(Records drawn from a dataset)
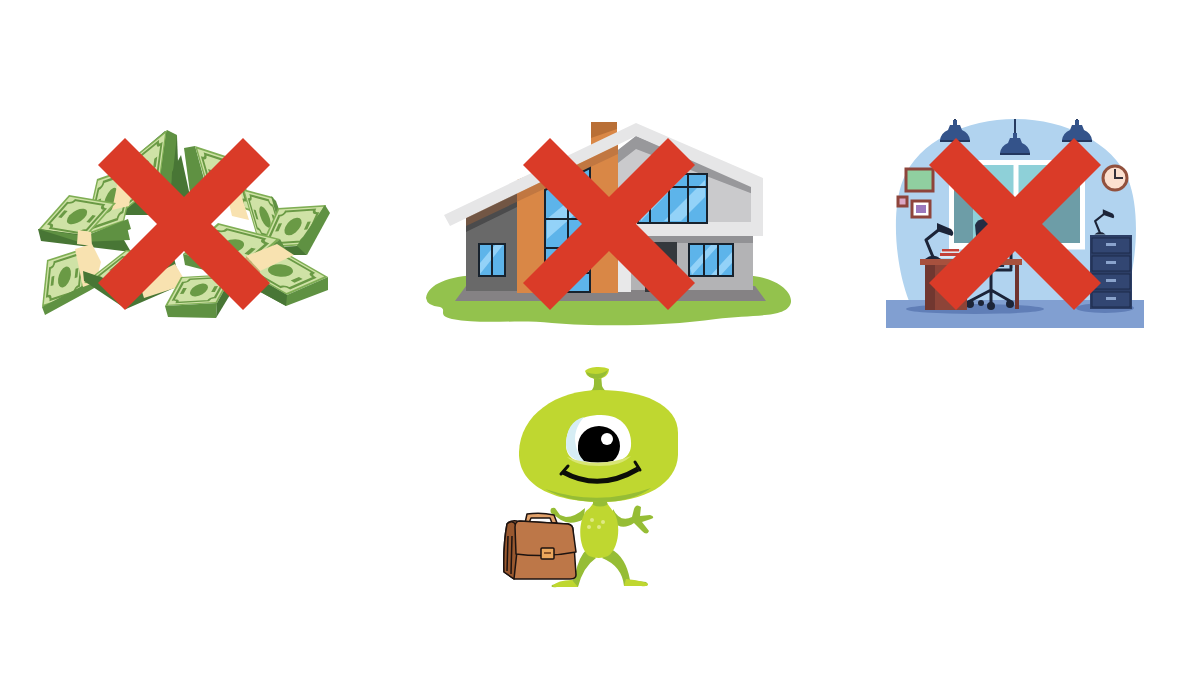
<!DOCTYPE html>
<html lang="en">
<head>
<meta charset="utf-8">
<title>No money, no house, no office</title>
<style>
:root{--red:#da3b28;--note:#cfe2a6;--note-ink:#6a9a45;--note-side:#5f9142;--note-dark:#487635;--band:#f8e2b0;--band-dark:#c9ad72;--lawn:#93c24d;--glass:#5db4ea;--glass-light:#93d2f8;--frame:#17222d;--orange:#d98746;--navy:#2c3e66;--sky:#b1d3ef;--floor:#819fd1;--lime:#bfd730;--lime-dark:#96bd35;--leather:#bd7748}
*{margin:0;box-sizing:border-box}
body{width:1200px;height:675px;overflow:hidden;background:#fff;font-family:Inter,sans-serif}
.board{display:block;width:1200px;height:675px}
.cross{fill:var(--red)}
.side{fill:var(--note-side)}
.side-dark{fill:var(--note-dark)}
.band{fill:var(--band)}
.band-dark{fill:var(--band-dark)}
.pane{fill:var(--glass);stroke:var(--frame);stroke-width:2}
.shine{fill:var(--glass-light)}
.bars{fill:none;stroke:var(--frame);stroke-width:2}
.navy{fill:var(--navy)}
.ink{fill:none;stroke:#1c2438;stroke-width:3;stroke-linecap:round;stroke-linejoin:round}
.lime{fill:var(--lime)}
.lime-dark{fill:var(--lime-dark)}
.bag{stroke:#1d1310;stroke-width:1.5;stroke-linejoin:round}
</style>
</head>
<body>
<main>
<svg class="board" viewBox="0 0 1200 675" role="img" aria-label="Cash, a house and an office are crossed out above a green one-eyed alien with a briefcase">
<defs>
<g id="banknote">
<rect width="10" height="10" fill="#7fae54"/>
<rect x=".4" y=".4" width="9.2" height="9.2" fill="var(--note)"/>
<path d="M2 1H8Q8 2 9 2V8Q8 8 8 9H2Q2 8 1 8V2Q2 2 2 1Z" fill="none" stroke="var(--note-ink)" stroke-width=".5"/>
<ellipse cx="5" cy="5" rx="1.6" ry="2.2" fill="var(--note-ink)"/>
<path d="M2 4V6M8 4V6" stroke="var(--note-ink)" stroke-width=".7"/>
</g>
<polygon id="cross" class="cross" points="-86,-59 -59,-86 0,-27 59,-86 86,-59 27,0 86,59 59,86 0,27 -59,86 -86,59 -27,0"/>
<g id="lamp">
<path d="M-2 -10H2V-5H5L7 0Q14 3 15 10H-15Q-14 3 -7 0L-5 -5H-2Z" fill="#34538a"/>
<path d="M-15 10H15V12H-15Z" fill="#22375f"/>
</g>
<g id="drawer">
<rect width="38" height="15" fill="#324672" stroke="#1c2a4a"/>
<rect x="14" y="5" width="10" height="3" fill="#8aa3cc"/>
</g>
<g id="desk-lamp">
<path class="ink" d="M0 0L-7 -17L8 -29"/>
<path d="M4 -34L18 -28Q22 -24 19 -21L4 -26Z" fill="#1c2438"/>
<path d="M-8 2Q0 -5 8 2Z" fill="#1c2438"/>
</g>
</defs>

<g id="money">
<polygon class="side-dark" points="125,165 165,131 177,136 180,215 120,215"/>
<use href="#banknote" transform="matrix(4.2 -3.4 -.7 5.2 125 164)"/>
<polygon class="side" points="167,130 177,135 171,190 160,182"/>
<polygon class="side-dark" points="172,172 181,155 192,205 170,215"/>
<polygon class="side" points="184,148 195,146 212,208 192,208"/>
<use href="#banknote" transform="matrix(4.3 1.4 1.5 5.2 195 146)"/>
<use href="#banknote" transform="matrix(3 .8 1.4 4.8 243 189)"/>
<polygon class="side" points="271,196 276,201 291,243 285,246"/>
<polygon class="band" points="220,165 234,172 249,220 232,216"/>
<use href="#banknote" transform="matrix(4.8 -.3 -1.8 4 278 208)"/>
<polygon class="side" points="325,205 330,213 307,255 296,247"/>
<polygon class="side-dark" points="260,248 297,246 307,255 278,255"/>
<use href="#banknote" transform="matrix(4 -1.4 -1.3 5.7 97 179)"/>
<polygon class="band" points="120,171 135,166 129,206 112,210"/>
<polygon class="side" points="83,237 128,219 131,229 87,245"/>
<use href="#banknote" transform="matrix(4.7 .8 -3.1 3.5 69 195)"/>
<polygon class="side-dark" points="38,229 124,240 131,252 41,241"/>
<polygon class="side" points="38,229 85,236 126,222 130,240 79,242"/>
<polygon class="band" points="78,230 91,232 92,246 77,244"/>
<use href="#banknote" transform="matrix(4 -1.3 -.5 4.7 47 260)"/>
<polygon class="side" points="42,307 86,284 120,263 122,272 89,291 45,315"/>
<polygon class="band" points="75,249 92,244 101,262 96,282 83,287"/>
<use href="#banknote" transform="matrix(5 .4 -4.2 3.3 126 250)"/>
<polygon class="side-dark" points="83,271 133,288 174,258 181,285 126,309 84,281"/>
<polygon class="band" points="139,282 175,264 187,284 144,298"/>
<use href="#banknote" transform="matrix(6.2 1.6 -3.5 3.1 218 223)"/>
<polygon class="side" points="183,254 246,270 280,239 286,250 247,281 185,265"/>
<use href="#banknote" transform="matrix(5.4 3.1 -4.1 1.8 274 246)"/>
<polygon class="side" points="233,264 287,295 328,277 328,290 286,306 231,276"/>
<polygon class="side-dark" points="233,264 287,295 286,306 231,276"/>
<polygon class="band" points="246,256 277,244 294,255 260,271"/>
<polygon class="band-dark" points="246,256 260,271 260,283 245,268"/>
<use href="#banknote" transform="matrix(5.2 -.3 -1.6 2.9 181 277)"/>
<polygon class="side" points="165,306 217,303 216,318 168,317"/>
<polygon class="side-dark" points="217,303 233,274 236,285 216,318"/>
</g>

<g id="house">
<path d="M426 298C428 284 449 276 478 275H745C776 277 792 291 791 302C788 319 752 314 716 319C667 326 600 327 552 323C516 319 484 325 452 319C436 315 448 310 440 307Q427 306 426 298Z" fill="var(--lawn)"/>
<polygon points="466,286 755,286 766,301 455,301" fill="#858284"/>
<polygon points="466,215 517,186 517,291 466,291" fill="#696969"/>
<polygon points="466,215 517,186 517,207 466,232" fill="#4b4b4c"/>
<polygon points="517,180 618,139 618,293 517,293" fill="var(--orange)"/>
<polygon points="618,150 636,136 753,188 753,236 618,236" fill="#cacacc"/>
<polygon points="618,150 636,136 753,184 753,194 636,149 618,163" fill="#98989b"/>
<rect x="618" y="236" width="135" height="54" fill="#b3b3b5"/>
<rect x="618" y="230" width="13" height="62" fill="#e8e8e9"/>
<rect x="631" y="236" width="122" height="7" fill="#929295"/>
<rect x="591" y="122" width="26" height="34" fill="var(--orange)"/>
<polygon points="591,122 617,122 617,129 591,138" fill="#b96f36"/>
<polygon points="444,215 636,123 763,178 763,236 618,236 618,222 751,222 751,187 636,136 450,226" fill="#e6e6e7"/>
<polygon points="466,218 618,145 618,154 466,226" fill="#a2643b" opacity=".45"/>
<polygon class="pane" points="545,190 590,168 590,292 545,292"/>
<path class="shine" d="M547 219L589 184V202L547 239ZM547 270L589 230V243L547 282Z"/>
<path class="bars" d="M568 179V292M545 219H590M545 248H590M545 273H590"/>
<rect class="pane" x="638" y="174" width="69" height="49"/>
<path class="shine" d="M640 209L671 176H684L641 221ZM664 221L705 180V197L681 221Z"/>
<path class="bars" d="M650 174V223M669 174V223M688 174V223M638 187H707"/>
<rect class="pane" x="689" y="244" width="44" height="32"/>
<path class="shine" d="M690 268L711 245H719L692 275ZM711 275L732 252V263L721 275Z"/>
<path class="bars" d="M704 244V276M718 244V276"/>
<rect x="645" y="242" width="32" height="50" fill="#34383c"/>
<rect class="pane" x="479" y="244" width="26" height="32"/>
<path class="shine" d="M480 263L495 245H503L480 274Z"/>
<path class="bars" d="M492 244V276"/>
</g>

<g id="office">
<path d="M909 301C895 265 891 210 903 180C918 141 967 119 1015 119C1065 119 1113 143 1128 179C1141 211 1137 266 1124 301Z" fill="var(--sky)"/>
<rect x="886" y="300" width="258" height="28" fill="var(--floor)"/>
<ellipse cx="975" cy="309" rx="69" ry="5" fill="#607eb7"/>
<ellipse cx="1105" cy="308" rx="29" ry="5" fill="#607eb7"/>
<rect x="949" y="160" width="136" height="88" fill="#fff"/>
<rect x="954" y="165" width="126" height="78" fill="#8ed0d8"/>
<path d="M954 188H973V243H954ZM983 203H1009V243H983ZM1036 207H1050V185H1080V243H1036Z" fill="#6d9da7"/>
<path d="M1016 160V248M949 247H1085" fill="none" stroke="#fff" stroke-width="5"/>
<path d="M955 119V122M1015 119V139M1077 119V122" stroke="#263a60" stroke-width="2"/>
<use href="#lamp" x="955" y="130"/>
<use href="#lamp" x="1015" y="143"/>
<use href="#lamp" x="1077" y="130"/>
<g stroke="#8e443b" stroke-width="3">
<rect x="906" y="169" width="27" height="22" fill="#90cfa0"/>
<rect x="898" y="197" width="9" height="9" fill="#dba7c4"/>
<rect x="912" y="201" width="18" height="16" fill="#fff"/>
</g>
<rect x="916" y="205" width="10" height="8" fill="#9b79bd"/>
<circle cx="1115" cy="178" r="12" fill="#fce0cf" stroke="#92513d" stroke-width="3"/>
<path d="M1115 169V178H1123" fill="none" stroke="#35303a" stroke-width="2"/>
<rect class="navy" x="1090" y="235" width="42" height="74"/>
<use href="#drawer" x="1092" y="238"/>
<use href="#drawer" x="1092" y="256"/>
<use href="#drawer" x="1092" y="274"/>
<use href="#drawer" x="1092" y="292"/>
<use href="#desk-lamp" transform="translate(1100 233) scale(.7)"/>
<use href="#desk-lamp" transform="translate(933 257)"/>
<rect x="1015" y="264" width="4" height="45" fill="#70332e"/>
<path d="M975 225Q977 219 984 219H999Q1009 220 1009 231L1004 267H979Z" fill="#242c43"/>
<path class="ink" d="M978 270H1011M991 271V291M991 290L970 301M991 290L1010 301M991 290V303M1011 251V268"/>
<g fill="#1c2438"><circle cx="970" cy="304" r="4"/><circle cx="991" cy="306" r="4"/><circle cx="1010" cy="304" r="4"/><circle cx="981" cy="303" r="3"/></g>
<rect x="925" y="264" width="42" height="46" fill="#8d4438"/>
<rect x="925" y="264" width="10" height="46" fill="#713730"/>
<rect x="920" y="259" width="102" height="6" fill="#a7513e"/>
<path d="M942 249H959V252H942ZM940 253H960V256H940Z" fill="#c24139"/>
<path d="M941 252H960M939 257H960" stroke="#fff" stroke-width="1"/>
</g>

<g id="crosses">
<use href="#cross" x="184" y="224"/>
<use href="#cross" x="609" y="224"/>
<use href="#cross" x="1015" y="224"/>
</g>

<g id="alien">
<path class="lime-dark" d="M594 374H601L602 386Q604 391 610 394H587Q594 390 594 384Z"/>
<path class="lime" d="M585 371C589 366 604 366 609 369C609 375 604 378 599 379Q587 379 585 371Z"/>
<path class="lime-dark" d="M586 372Q598 377 608 370Q605 378 598 379Q588 379 586 372Z"/>
<path class="lime-dark" d="M584 519Q571 526 561 520L551 513Q549 507 555 508L560 515L566 517Q575 517 585 508Z"/>
<path class="lime-dark" d="M613 509Q620 523 632 517L634 509Q636 503 641 507L640 516L650 515Q656 517 651 519L642 522L649 531Q647 536 642 531L634 523Q622 531 613 522Z"/>
<path class="lime-dark" d="M587 549Q579 556 575 575L573 580L552 585Q550 588 557 587H578Q583 567 596 558Z"/>
<path class="lime-dark" d="M611 549Q626 557 630 580L646 582Q651 586 643 586L624 586Q622 566 602 558Z"/>
<path class="lime" d="M552 586Q558 580 572 580L578 587H554ZM624 586L626 579Q644 581 648 584Q648 587 641 586Z"/>
<path class="lime" d="M594 500H606Q608 506 614 512C622 526 618 550 608 556Q599 560 589 556C579 549 577 524 586 511Q593 506 594 500Z"/>
<path class="lime-dark" d="M593 500H607V505Q600 508 593 505Z"/>
<g fill="#dfe984"><circle cx="592" cy="520" r="2"/><circle cx="599" cy="527" r="2"/><circle cx="603" cy="522" r="2"/><circle cx="589" cy="527" r="2"/></g>
<path class="lime" d="M519 452C520 415 556 390 600 390C642 390 678 404 678 433V455C677 484 644 502 601 502C560 502 518 489 519 452Z"/>
<path class="lime-dark" d="M545 489Q598 507 651 488Q632 502 601 502Q568 502 545 489Z"/>
<path d="M566 445C566 424 580 415 601 415C623 415 632 430 631 446C630 460 615 464 598 464C579 464 566 460 566 445Z" fill="#fff"/>
<path d="M566 445C566 430 572 420 584 417Q572 431 576 446Q578 457 587 463Q567 460 566 445Z" fill="#d6edf4"/>
<path d="M584 461Q577 454 578 446A21 20 0 0 1 620 446Q620 455 613 461Q598 464 584 461Z"/>
<circle cx="607" cy="439" r="6" fill="#fff"/>
<path d="M567 457Q598 469 631 456Q622 466 599 466Q576 466 567 457Z" fill="#d8e574"/>
<path d="M563 472Q599 492 638 469" fill="none" stroke="#0c0e08" stroke-width="5"/>
<path d="M561 474L568 466M635 462L640 470" fill="none" stroke="#0c0e08" stroke-width="3" stroke-linecap="round"/>
</g>

<g id="briefcase">
<path class="bag" d="M525 523L527 514Q541 512 554 515L557 523L552 523L550 518H531L529 523Z" fill="#e1a16a"/>
<path class="bag" d="M507 524Q510 520 517 521L568 524Q573 525 573 530L576 575Q576 579 570 579L514 579L504 572Q503 546 507 524Z" fill="var(--leather)"/>
<path class="bag" d="M507 524Q512 519 516 525L517 551L514 579L504 572Q503 546 507 524Z" fill="#98582f"/>
<path class="bag" d="M515 527Q515 521 520 521L568 524Q573 525 573 530L576 552Q546 558 516 554Z" fill="var(--leather)"/>
<path class="bag" d="M508 536L507 571M512 536L511 574" fill="none"/>
<rect class="bag" x="541" y="548" width="13" height="11" rx="1" fill="#eba75d"/>
<path d="M544 553H551" stroke="#8c5529" stroke-width="2"/>
</g>
</svg>
</main>
</body>
</html>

_AIM OF THE TASK:_ Reproduce the lines from the one containing "536L507 571M512 536L511" to the end of the entries, keeping both ends and adding nothing.

_RESPONSE BOX:_
<path class="bag" d="M508 536L507 571M512 536L511 574" fill="none"/>
<rect class="bag" x="541" y="548" width="13" height="11" rx="1" fill="#eba75d"/>
<path d="M544 553H551" stroke="#8c5529" stroke-width="2"/>
</g>
</svg>
</main>
</body>
</html>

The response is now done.